Scan the material below and report how many lines include the string "scallop"; nothing else belongs in the reply.

#####

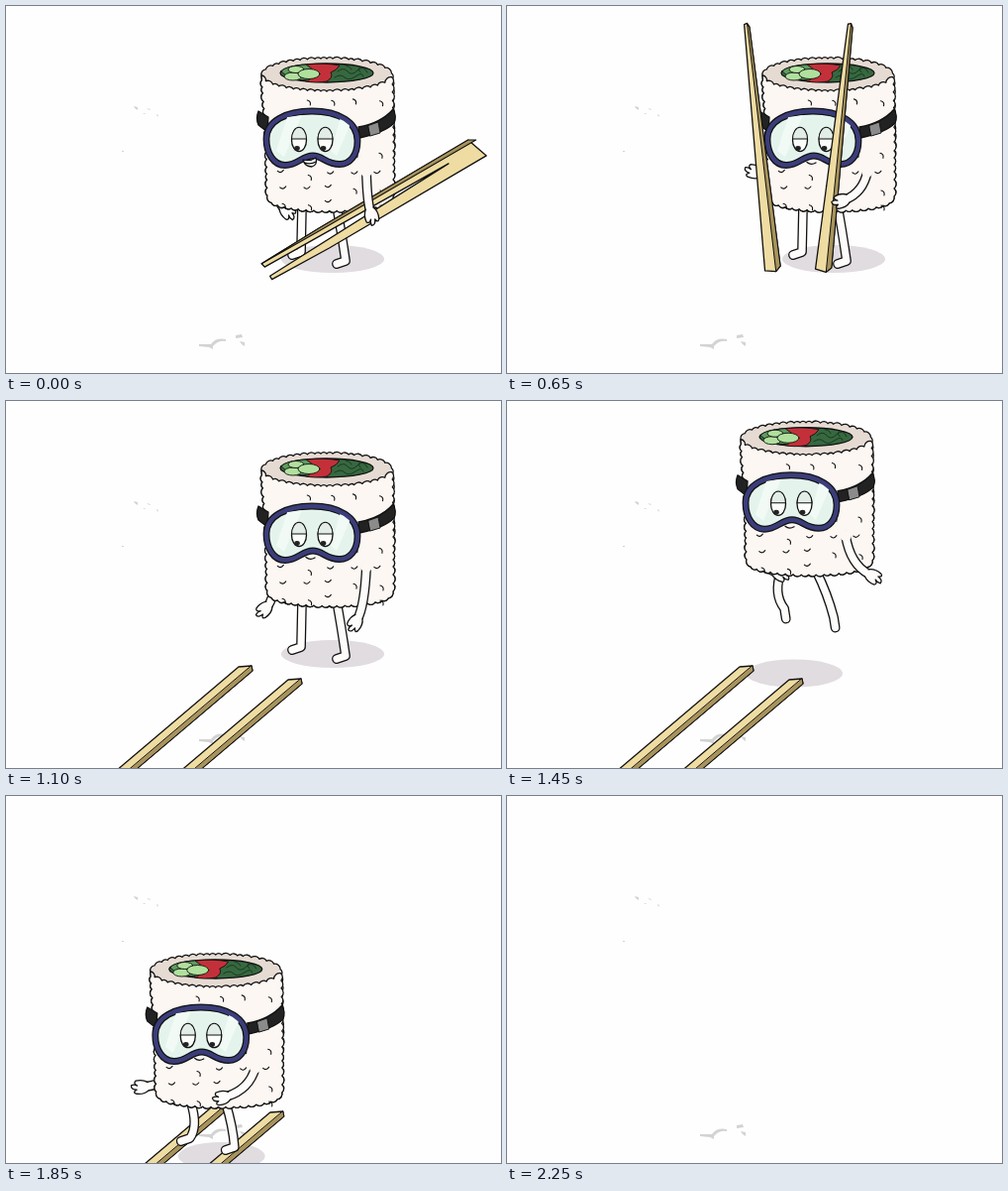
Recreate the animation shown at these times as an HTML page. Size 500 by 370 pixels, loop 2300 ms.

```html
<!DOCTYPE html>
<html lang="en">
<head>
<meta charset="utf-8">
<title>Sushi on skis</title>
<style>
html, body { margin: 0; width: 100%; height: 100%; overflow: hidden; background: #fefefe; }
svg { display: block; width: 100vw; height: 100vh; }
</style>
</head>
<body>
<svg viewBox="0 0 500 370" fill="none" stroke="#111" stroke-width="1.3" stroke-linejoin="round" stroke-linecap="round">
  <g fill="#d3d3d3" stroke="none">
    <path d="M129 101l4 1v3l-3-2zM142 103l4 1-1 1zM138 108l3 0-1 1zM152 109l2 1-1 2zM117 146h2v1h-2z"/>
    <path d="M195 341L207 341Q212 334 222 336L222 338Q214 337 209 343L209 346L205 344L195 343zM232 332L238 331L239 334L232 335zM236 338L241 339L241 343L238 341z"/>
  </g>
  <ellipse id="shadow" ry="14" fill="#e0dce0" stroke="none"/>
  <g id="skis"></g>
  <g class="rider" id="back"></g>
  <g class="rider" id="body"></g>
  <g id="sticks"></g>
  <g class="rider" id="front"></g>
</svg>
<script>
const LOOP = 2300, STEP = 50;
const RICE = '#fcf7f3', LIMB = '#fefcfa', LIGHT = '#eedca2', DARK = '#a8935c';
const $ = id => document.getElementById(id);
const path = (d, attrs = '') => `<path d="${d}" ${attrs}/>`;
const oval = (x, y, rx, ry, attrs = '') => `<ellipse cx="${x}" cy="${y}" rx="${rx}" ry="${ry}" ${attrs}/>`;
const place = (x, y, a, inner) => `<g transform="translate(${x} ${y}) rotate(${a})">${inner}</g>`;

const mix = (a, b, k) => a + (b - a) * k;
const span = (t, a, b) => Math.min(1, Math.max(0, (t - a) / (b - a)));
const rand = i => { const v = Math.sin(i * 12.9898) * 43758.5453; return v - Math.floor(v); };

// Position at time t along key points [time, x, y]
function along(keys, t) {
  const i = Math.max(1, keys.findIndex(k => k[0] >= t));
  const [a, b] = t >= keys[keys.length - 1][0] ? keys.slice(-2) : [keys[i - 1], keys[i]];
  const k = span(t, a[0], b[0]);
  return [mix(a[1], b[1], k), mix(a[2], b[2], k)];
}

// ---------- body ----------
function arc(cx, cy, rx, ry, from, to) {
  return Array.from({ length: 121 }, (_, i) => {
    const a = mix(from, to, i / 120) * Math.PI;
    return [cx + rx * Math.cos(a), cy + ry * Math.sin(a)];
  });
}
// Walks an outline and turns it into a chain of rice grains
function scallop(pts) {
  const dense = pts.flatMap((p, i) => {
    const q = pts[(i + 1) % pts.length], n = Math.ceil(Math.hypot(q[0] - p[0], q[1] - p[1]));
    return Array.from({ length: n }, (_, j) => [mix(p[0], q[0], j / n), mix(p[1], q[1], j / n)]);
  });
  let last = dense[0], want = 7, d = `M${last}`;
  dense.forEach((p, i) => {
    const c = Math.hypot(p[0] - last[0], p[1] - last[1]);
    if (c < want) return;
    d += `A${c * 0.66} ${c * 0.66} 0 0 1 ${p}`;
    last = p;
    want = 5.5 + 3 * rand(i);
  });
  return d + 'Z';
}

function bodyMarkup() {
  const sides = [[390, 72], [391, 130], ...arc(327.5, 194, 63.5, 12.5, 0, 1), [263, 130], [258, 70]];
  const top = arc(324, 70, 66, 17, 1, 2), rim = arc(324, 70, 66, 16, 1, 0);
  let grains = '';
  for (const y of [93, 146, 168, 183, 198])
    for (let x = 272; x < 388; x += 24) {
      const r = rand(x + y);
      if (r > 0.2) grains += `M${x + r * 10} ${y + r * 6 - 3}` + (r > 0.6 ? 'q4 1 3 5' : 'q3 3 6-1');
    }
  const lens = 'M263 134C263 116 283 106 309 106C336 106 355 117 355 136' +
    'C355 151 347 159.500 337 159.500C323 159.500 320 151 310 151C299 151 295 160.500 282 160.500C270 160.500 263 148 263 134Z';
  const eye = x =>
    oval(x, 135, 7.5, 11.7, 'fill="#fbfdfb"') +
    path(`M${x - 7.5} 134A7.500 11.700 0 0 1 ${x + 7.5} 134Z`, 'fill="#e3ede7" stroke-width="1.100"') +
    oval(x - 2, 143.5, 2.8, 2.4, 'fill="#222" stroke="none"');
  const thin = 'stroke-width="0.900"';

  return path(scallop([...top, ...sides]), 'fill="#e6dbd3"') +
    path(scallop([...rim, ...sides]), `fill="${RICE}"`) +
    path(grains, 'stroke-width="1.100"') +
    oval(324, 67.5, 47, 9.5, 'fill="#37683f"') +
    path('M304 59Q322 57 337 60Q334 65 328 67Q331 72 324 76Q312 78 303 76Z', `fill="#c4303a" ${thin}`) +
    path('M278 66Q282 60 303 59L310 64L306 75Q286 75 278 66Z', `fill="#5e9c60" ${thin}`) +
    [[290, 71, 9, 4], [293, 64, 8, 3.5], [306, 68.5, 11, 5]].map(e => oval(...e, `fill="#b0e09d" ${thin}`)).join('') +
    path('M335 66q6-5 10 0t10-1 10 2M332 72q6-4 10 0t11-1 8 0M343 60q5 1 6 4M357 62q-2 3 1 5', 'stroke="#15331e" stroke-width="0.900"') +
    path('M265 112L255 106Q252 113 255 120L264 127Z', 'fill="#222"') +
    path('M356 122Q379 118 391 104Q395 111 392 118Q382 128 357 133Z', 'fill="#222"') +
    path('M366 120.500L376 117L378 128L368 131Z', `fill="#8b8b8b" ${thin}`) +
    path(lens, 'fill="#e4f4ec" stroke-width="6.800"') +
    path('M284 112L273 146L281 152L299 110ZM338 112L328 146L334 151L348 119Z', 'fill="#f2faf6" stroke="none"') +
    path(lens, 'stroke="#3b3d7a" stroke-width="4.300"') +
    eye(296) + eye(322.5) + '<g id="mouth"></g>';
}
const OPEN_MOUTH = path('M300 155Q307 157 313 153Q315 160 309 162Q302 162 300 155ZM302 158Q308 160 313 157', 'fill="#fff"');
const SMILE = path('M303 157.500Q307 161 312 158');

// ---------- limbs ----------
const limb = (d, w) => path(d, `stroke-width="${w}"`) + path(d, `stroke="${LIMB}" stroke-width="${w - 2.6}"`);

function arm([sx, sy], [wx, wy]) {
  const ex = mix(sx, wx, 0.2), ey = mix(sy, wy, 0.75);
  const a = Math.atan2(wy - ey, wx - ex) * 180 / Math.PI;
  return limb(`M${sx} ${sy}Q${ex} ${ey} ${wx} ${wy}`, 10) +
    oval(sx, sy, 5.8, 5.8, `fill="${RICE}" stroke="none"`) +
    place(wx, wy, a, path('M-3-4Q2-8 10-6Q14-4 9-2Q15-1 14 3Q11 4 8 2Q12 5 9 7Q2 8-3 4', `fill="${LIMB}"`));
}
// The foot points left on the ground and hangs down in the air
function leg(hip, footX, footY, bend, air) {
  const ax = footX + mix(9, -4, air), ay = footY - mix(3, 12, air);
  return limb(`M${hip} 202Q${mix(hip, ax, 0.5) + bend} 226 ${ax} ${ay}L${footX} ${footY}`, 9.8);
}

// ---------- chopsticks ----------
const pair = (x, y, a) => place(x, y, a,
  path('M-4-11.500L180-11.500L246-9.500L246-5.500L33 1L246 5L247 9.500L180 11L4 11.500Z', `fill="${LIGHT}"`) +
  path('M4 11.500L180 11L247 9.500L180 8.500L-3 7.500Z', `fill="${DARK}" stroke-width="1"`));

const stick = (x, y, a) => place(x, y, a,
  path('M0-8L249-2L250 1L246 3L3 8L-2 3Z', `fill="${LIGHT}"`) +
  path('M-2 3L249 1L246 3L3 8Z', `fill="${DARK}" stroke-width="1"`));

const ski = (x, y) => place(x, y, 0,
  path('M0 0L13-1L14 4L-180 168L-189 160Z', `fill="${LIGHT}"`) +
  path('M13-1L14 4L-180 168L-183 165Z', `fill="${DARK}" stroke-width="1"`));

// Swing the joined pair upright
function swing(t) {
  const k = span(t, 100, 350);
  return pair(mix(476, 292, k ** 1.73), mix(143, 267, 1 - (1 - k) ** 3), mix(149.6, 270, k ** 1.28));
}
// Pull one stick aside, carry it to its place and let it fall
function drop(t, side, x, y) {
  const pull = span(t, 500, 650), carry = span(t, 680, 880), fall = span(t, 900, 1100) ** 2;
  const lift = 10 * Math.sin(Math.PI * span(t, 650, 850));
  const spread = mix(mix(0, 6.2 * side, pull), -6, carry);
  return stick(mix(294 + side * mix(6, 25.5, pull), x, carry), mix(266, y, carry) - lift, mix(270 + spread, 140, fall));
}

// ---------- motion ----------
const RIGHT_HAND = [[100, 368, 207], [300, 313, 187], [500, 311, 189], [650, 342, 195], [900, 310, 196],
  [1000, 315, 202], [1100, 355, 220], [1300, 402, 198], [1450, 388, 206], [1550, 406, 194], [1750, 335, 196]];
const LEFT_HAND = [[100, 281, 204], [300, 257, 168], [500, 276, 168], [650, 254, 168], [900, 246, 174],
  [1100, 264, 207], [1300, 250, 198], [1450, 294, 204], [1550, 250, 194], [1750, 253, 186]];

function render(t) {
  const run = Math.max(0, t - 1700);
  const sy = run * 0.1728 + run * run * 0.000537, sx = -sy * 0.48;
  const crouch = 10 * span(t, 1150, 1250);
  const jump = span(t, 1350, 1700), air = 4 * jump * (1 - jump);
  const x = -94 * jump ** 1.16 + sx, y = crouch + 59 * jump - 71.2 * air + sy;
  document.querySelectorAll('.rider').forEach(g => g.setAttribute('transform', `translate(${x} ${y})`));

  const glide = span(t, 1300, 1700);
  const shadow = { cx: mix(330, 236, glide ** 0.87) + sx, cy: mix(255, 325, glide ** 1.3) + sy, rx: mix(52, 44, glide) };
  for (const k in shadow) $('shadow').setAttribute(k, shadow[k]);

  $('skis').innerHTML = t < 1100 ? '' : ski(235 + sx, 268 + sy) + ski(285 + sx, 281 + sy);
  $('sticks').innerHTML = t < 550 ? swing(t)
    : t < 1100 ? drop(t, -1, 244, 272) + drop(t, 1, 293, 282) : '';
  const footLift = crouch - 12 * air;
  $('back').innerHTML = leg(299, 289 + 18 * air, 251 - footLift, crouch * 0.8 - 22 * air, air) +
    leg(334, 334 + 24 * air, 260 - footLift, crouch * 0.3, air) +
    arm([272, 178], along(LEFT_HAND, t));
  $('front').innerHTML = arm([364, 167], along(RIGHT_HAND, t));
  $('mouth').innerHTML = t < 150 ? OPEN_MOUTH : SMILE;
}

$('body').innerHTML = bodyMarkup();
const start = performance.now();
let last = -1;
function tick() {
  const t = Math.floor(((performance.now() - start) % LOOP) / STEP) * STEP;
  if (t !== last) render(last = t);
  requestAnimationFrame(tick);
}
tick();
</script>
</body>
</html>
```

#####

■ **Answer to the exercise**
3